▶ [Work instructions]:
Each line from the start of the data below through the one containing "of green slime" must be reproduced exactly.

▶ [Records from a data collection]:
Segment Open

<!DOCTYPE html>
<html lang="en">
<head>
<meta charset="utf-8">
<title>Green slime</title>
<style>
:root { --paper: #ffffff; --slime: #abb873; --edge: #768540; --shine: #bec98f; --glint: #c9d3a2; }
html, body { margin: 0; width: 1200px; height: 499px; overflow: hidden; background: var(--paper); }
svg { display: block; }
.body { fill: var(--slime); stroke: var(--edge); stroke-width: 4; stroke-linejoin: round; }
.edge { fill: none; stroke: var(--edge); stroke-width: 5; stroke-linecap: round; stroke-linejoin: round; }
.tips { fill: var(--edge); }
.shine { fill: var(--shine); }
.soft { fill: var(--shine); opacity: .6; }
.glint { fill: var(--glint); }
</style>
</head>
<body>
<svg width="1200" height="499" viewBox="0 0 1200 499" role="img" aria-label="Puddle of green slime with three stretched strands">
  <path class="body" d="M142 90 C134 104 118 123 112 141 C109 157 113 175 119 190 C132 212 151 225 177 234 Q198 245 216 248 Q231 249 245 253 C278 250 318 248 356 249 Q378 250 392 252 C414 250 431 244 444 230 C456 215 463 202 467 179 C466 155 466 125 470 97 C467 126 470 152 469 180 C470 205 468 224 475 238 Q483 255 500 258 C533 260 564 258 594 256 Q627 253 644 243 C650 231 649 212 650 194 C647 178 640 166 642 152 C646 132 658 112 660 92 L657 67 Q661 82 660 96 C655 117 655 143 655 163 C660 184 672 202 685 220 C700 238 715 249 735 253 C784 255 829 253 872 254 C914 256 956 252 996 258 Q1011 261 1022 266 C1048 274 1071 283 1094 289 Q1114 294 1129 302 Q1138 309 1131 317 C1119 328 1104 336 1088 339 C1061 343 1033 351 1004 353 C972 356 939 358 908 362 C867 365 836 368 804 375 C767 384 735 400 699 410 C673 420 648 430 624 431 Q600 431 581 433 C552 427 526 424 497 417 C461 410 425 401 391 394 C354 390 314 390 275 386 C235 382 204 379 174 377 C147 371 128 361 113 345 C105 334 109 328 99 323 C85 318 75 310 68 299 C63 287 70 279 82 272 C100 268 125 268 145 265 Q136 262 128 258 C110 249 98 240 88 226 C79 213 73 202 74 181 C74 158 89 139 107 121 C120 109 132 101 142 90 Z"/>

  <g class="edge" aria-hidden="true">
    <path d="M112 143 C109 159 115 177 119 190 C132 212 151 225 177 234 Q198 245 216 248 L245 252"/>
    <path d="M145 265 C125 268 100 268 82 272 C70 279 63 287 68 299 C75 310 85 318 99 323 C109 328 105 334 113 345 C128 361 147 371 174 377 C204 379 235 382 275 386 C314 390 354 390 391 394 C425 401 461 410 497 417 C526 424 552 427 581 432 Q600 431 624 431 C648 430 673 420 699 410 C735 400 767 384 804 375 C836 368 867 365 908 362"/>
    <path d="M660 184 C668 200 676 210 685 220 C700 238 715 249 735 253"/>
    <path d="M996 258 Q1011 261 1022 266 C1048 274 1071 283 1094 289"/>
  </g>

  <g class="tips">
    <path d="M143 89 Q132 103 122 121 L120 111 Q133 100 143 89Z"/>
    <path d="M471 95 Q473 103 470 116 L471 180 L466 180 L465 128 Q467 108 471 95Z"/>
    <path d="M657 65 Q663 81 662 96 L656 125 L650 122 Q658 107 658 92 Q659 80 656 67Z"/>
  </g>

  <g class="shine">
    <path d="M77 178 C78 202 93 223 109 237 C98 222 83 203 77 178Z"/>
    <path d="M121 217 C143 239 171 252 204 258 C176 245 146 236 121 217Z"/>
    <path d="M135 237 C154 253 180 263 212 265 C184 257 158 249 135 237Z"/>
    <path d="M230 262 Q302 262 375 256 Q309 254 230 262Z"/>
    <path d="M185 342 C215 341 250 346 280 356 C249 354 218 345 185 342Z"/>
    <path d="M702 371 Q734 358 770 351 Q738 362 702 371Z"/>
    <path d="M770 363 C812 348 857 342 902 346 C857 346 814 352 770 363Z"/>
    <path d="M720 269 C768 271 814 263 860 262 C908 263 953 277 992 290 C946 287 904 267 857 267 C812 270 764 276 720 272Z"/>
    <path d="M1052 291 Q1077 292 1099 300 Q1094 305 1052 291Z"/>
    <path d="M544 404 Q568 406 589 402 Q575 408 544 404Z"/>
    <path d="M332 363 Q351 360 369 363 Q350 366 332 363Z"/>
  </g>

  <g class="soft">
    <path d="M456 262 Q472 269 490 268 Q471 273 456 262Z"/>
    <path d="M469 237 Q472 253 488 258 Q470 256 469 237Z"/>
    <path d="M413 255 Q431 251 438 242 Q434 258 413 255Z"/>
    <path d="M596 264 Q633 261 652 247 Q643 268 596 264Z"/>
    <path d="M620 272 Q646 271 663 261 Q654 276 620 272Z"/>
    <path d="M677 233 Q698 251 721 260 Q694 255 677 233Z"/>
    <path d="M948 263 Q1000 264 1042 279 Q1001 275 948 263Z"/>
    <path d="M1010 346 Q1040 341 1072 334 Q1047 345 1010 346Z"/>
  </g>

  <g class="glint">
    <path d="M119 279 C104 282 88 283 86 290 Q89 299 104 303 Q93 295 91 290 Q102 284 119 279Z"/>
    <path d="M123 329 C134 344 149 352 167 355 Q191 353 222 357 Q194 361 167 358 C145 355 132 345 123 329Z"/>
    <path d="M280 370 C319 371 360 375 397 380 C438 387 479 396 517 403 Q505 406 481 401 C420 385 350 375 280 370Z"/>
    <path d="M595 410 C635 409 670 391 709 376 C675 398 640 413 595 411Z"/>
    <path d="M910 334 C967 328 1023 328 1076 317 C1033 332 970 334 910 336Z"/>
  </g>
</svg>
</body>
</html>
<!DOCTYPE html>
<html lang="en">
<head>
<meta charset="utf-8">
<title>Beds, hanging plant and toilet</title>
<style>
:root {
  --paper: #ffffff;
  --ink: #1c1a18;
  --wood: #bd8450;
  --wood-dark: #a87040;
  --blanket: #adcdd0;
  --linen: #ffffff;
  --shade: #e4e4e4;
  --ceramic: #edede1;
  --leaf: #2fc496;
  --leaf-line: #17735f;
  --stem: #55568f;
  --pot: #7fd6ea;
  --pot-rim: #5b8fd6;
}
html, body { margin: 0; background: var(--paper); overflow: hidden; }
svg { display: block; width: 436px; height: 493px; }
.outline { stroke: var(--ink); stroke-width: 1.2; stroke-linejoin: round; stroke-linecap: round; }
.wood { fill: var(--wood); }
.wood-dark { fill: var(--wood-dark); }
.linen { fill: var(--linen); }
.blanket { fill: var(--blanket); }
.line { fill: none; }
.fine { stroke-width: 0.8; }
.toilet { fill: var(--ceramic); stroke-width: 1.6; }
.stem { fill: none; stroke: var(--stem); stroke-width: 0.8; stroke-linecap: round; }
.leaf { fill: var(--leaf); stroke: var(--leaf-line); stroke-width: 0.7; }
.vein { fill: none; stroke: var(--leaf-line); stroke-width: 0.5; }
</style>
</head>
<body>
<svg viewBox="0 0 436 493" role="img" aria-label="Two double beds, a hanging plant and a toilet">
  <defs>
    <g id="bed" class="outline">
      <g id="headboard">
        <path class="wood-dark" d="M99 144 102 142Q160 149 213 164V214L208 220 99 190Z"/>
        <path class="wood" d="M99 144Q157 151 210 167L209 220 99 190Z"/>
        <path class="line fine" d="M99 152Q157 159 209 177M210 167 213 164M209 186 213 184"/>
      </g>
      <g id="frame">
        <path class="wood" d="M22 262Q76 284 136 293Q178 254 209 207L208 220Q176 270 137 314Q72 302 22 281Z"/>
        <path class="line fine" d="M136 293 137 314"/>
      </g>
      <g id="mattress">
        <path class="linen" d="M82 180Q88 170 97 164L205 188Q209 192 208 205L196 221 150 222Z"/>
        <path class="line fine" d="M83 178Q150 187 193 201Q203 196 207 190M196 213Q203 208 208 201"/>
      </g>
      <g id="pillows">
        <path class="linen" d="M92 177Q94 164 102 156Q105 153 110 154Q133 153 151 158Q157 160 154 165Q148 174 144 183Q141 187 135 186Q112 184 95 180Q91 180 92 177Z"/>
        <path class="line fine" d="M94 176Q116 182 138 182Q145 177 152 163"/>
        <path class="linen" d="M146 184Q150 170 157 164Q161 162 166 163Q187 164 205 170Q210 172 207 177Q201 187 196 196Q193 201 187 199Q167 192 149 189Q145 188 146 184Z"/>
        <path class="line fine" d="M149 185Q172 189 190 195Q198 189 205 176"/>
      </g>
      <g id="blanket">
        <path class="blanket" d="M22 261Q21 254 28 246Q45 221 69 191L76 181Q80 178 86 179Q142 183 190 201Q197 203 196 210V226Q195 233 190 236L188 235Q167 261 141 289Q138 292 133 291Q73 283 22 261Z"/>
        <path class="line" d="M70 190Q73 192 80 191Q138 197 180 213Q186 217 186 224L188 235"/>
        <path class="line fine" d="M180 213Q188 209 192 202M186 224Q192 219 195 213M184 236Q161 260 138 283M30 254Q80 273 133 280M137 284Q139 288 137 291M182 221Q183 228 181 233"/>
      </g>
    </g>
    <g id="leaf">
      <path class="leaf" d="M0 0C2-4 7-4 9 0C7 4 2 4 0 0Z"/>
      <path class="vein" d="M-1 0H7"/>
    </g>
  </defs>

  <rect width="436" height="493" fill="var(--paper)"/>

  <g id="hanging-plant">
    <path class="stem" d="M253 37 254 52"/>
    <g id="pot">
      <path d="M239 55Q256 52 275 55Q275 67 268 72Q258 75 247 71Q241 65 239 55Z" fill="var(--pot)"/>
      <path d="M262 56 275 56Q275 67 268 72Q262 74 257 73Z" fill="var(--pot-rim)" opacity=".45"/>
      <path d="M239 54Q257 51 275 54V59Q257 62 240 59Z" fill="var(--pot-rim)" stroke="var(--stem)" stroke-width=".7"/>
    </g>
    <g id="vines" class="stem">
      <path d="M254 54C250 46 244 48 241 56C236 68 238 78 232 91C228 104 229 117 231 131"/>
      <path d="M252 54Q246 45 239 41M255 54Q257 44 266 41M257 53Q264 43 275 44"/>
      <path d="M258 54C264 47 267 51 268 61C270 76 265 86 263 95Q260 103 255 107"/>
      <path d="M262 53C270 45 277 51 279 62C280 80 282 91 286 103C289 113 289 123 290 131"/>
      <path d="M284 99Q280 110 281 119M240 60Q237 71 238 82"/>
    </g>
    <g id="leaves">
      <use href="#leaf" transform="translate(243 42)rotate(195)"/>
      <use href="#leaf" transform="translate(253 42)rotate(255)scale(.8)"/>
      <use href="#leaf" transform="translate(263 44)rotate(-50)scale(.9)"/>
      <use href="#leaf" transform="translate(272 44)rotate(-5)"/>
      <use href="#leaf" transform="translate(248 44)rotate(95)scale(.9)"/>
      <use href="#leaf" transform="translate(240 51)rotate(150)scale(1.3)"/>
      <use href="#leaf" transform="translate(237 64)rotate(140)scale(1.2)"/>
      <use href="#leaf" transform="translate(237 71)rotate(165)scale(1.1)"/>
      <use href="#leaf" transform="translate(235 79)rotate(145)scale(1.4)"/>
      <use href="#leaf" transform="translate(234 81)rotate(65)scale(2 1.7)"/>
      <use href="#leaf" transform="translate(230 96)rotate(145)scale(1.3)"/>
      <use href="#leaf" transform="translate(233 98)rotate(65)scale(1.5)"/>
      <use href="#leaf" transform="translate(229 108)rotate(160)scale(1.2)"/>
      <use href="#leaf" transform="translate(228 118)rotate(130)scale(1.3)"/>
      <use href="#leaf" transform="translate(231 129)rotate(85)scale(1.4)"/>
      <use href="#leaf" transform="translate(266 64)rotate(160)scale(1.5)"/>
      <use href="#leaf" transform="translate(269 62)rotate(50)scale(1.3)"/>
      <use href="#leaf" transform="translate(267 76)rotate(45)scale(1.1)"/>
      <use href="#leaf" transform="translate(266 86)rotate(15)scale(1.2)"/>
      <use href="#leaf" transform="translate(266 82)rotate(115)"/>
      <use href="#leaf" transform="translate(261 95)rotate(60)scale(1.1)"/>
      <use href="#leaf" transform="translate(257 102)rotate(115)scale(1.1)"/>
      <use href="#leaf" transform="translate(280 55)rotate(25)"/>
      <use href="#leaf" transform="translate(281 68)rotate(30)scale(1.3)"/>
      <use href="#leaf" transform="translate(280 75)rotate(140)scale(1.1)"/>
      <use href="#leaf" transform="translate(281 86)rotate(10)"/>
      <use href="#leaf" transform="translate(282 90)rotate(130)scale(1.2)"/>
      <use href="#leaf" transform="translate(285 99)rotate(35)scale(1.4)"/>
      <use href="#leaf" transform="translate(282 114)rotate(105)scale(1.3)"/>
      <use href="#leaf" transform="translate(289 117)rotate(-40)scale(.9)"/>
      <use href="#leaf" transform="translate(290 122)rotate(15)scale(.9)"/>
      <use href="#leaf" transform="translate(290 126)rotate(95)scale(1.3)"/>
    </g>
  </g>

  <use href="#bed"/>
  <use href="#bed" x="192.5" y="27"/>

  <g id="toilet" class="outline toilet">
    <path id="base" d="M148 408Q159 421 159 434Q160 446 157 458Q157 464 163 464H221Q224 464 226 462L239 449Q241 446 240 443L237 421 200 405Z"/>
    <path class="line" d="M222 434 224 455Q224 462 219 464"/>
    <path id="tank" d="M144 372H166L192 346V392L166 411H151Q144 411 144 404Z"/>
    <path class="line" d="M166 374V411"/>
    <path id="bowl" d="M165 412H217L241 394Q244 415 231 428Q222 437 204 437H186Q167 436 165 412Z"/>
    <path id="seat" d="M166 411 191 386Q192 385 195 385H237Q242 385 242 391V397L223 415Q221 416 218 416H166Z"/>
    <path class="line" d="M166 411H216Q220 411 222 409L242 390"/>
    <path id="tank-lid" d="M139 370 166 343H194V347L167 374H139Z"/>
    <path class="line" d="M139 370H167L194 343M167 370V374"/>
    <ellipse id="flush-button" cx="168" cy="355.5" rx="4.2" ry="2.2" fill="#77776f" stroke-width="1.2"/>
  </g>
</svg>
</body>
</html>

Segment Closed

▶ [Exercise output]:
<!DOCTYPE html>
<html lang="en">
<head>
<meta charset="utf-8">
<title>Green slime</title>
<style>
:root { --paper: #ffffff; --slime: #abb873; --edge: #768540; --shine: #bec98f; --glint: #c9d3a2; }
html, body { margin: 0; width: 1200px; height: 499px; overflow: hidden; background: var(--paper); }
svg { display: block; }
.body { fill: var(--slime); stroke: var(--edge); stroke-width: 4; stroke-linejoin: round; }
.edge { fill: none; stroke: var(--edge); stroke-width: 5; stroke-linecap: round; stroke-linejoin: round; }
.tips { fill: var(--edge); }
.shine { fill: var(--shine); }
.soft { fill: var(--shine); opacity: .6; }
.glint { fill: var(--glint); }
</style>
</head>
<body>
<svg width="1200" height="499" viewBox="0 0 1200 499" role="img" aria-label="Puddle of green slime with three stretched strands">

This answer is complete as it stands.